▶ [Brief] Pick each line containing "sizing" out of the records.

▶ [Recorded data]
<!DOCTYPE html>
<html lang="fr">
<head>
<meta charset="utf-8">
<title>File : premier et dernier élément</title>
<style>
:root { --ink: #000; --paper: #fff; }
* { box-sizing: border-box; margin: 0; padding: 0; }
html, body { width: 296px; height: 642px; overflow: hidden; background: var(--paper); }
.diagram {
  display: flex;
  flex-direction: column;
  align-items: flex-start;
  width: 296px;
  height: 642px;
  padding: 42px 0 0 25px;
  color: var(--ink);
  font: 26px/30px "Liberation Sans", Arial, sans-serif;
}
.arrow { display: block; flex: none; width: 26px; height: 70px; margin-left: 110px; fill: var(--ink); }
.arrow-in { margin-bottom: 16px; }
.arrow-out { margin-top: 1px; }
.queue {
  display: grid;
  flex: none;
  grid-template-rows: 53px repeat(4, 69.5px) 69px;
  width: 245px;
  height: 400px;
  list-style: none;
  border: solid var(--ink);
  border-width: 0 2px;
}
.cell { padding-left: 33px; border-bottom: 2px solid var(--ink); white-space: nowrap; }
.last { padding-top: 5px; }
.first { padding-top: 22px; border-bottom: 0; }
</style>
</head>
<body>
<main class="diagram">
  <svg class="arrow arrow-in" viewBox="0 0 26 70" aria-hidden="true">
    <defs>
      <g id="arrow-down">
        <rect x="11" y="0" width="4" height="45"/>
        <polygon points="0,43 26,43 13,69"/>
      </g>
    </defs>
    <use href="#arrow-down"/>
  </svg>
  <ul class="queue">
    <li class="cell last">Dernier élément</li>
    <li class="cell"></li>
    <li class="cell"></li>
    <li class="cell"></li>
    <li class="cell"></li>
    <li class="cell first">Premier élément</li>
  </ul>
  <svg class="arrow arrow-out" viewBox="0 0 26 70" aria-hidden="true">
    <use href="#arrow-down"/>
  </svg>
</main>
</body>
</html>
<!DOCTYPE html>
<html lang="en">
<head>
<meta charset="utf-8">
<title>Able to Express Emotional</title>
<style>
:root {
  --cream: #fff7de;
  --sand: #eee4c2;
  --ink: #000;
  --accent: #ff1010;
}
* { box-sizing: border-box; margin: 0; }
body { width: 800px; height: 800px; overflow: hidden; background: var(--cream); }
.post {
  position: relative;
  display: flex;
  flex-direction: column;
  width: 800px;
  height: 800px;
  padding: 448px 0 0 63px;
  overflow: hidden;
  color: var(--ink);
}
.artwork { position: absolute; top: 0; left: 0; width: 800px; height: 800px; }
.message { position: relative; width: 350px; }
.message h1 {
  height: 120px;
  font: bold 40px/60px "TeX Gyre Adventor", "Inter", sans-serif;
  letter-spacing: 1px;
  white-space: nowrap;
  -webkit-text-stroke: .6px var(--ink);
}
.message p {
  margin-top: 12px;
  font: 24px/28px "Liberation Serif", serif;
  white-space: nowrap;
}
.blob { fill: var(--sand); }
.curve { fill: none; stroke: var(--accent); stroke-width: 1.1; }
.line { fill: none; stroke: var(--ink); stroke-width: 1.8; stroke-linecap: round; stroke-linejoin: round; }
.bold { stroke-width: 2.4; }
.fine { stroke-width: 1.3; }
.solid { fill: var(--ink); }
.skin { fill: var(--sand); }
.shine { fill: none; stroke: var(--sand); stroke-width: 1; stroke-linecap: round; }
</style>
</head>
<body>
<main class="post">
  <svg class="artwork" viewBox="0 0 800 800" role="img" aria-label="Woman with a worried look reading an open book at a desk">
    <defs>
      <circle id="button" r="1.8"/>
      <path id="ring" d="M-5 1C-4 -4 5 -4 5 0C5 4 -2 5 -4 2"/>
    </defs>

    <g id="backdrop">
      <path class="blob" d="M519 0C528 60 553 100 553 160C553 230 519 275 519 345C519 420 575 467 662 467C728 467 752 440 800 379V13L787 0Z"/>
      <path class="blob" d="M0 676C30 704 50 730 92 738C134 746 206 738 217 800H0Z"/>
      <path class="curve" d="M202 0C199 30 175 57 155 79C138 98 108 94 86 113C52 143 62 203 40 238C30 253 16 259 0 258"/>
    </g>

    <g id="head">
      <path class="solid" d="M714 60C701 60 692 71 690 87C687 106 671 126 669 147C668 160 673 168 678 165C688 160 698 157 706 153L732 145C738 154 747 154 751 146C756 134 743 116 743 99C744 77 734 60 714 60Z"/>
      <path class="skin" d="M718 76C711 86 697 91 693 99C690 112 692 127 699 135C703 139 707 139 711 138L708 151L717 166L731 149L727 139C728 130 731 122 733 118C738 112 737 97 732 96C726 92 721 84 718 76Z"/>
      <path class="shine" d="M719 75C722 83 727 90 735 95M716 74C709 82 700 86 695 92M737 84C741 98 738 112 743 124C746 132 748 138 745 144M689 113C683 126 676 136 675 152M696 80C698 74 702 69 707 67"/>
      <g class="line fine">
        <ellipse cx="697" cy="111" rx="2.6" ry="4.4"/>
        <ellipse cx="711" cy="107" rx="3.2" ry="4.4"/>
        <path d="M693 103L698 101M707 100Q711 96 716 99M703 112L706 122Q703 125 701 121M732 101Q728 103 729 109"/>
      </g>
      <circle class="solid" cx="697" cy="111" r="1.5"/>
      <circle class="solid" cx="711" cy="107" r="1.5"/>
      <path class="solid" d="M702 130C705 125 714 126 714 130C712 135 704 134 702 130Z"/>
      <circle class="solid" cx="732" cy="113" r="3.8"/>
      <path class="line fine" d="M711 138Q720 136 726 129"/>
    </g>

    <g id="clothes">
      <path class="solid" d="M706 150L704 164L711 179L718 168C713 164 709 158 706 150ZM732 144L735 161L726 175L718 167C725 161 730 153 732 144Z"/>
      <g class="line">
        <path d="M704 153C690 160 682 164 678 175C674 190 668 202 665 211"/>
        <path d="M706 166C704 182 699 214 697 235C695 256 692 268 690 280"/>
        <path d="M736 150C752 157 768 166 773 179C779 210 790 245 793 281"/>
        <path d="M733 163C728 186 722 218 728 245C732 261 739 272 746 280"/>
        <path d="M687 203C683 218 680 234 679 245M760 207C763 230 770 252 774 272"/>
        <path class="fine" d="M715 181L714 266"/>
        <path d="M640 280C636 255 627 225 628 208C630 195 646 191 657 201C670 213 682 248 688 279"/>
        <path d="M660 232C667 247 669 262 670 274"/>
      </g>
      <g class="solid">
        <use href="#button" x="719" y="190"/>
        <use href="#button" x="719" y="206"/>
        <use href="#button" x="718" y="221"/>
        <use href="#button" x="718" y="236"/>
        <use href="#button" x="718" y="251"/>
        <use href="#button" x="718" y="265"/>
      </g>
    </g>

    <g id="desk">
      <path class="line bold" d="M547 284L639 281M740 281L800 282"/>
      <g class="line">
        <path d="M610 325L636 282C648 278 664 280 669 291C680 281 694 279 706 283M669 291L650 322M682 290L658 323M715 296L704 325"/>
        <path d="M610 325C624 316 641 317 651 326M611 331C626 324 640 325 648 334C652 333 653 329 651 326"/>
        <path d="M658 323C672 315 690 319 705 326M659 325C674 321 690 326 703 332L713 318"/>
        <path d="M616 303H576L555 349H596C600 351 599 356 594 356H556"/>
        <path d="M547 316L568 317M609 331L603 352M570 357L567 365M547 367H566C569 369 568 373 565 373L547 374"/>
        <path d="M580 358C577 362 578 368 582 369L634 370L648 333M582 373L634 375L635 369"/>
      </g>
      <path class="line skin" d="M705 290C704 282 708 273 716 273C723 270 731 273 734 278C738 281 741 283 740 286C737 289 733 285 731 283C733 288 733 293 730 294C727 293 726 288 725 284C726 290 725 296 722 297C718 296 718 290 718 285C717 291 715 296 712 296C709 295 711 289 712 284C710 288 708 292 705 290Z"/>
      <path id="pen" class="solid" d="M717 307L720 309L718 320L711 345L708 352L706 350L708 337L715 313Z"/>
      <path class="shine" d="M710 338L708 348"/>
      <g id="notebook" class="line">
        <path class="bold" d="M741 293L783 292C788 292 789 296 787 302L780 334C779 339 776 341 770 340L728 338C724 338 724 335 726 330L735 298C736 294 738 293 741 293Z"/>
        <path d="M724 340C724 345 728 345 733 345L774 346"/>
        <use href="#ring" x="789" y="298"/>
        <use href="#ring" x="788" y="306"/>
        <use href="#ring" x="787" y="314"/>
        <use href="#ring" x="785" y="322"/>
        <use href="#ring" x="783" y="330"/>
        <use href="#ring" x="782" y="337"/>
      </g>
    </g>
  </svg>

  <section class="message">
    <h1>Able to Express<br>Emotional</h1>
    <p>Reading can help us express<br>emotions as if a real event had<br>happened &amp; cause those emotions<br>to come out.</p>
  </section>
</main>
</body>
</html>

▶ [Written answer]
* { box-sizing: border-box; margin: 0; padding: 0; }
* { box-sizing: border-box; margin: 0; }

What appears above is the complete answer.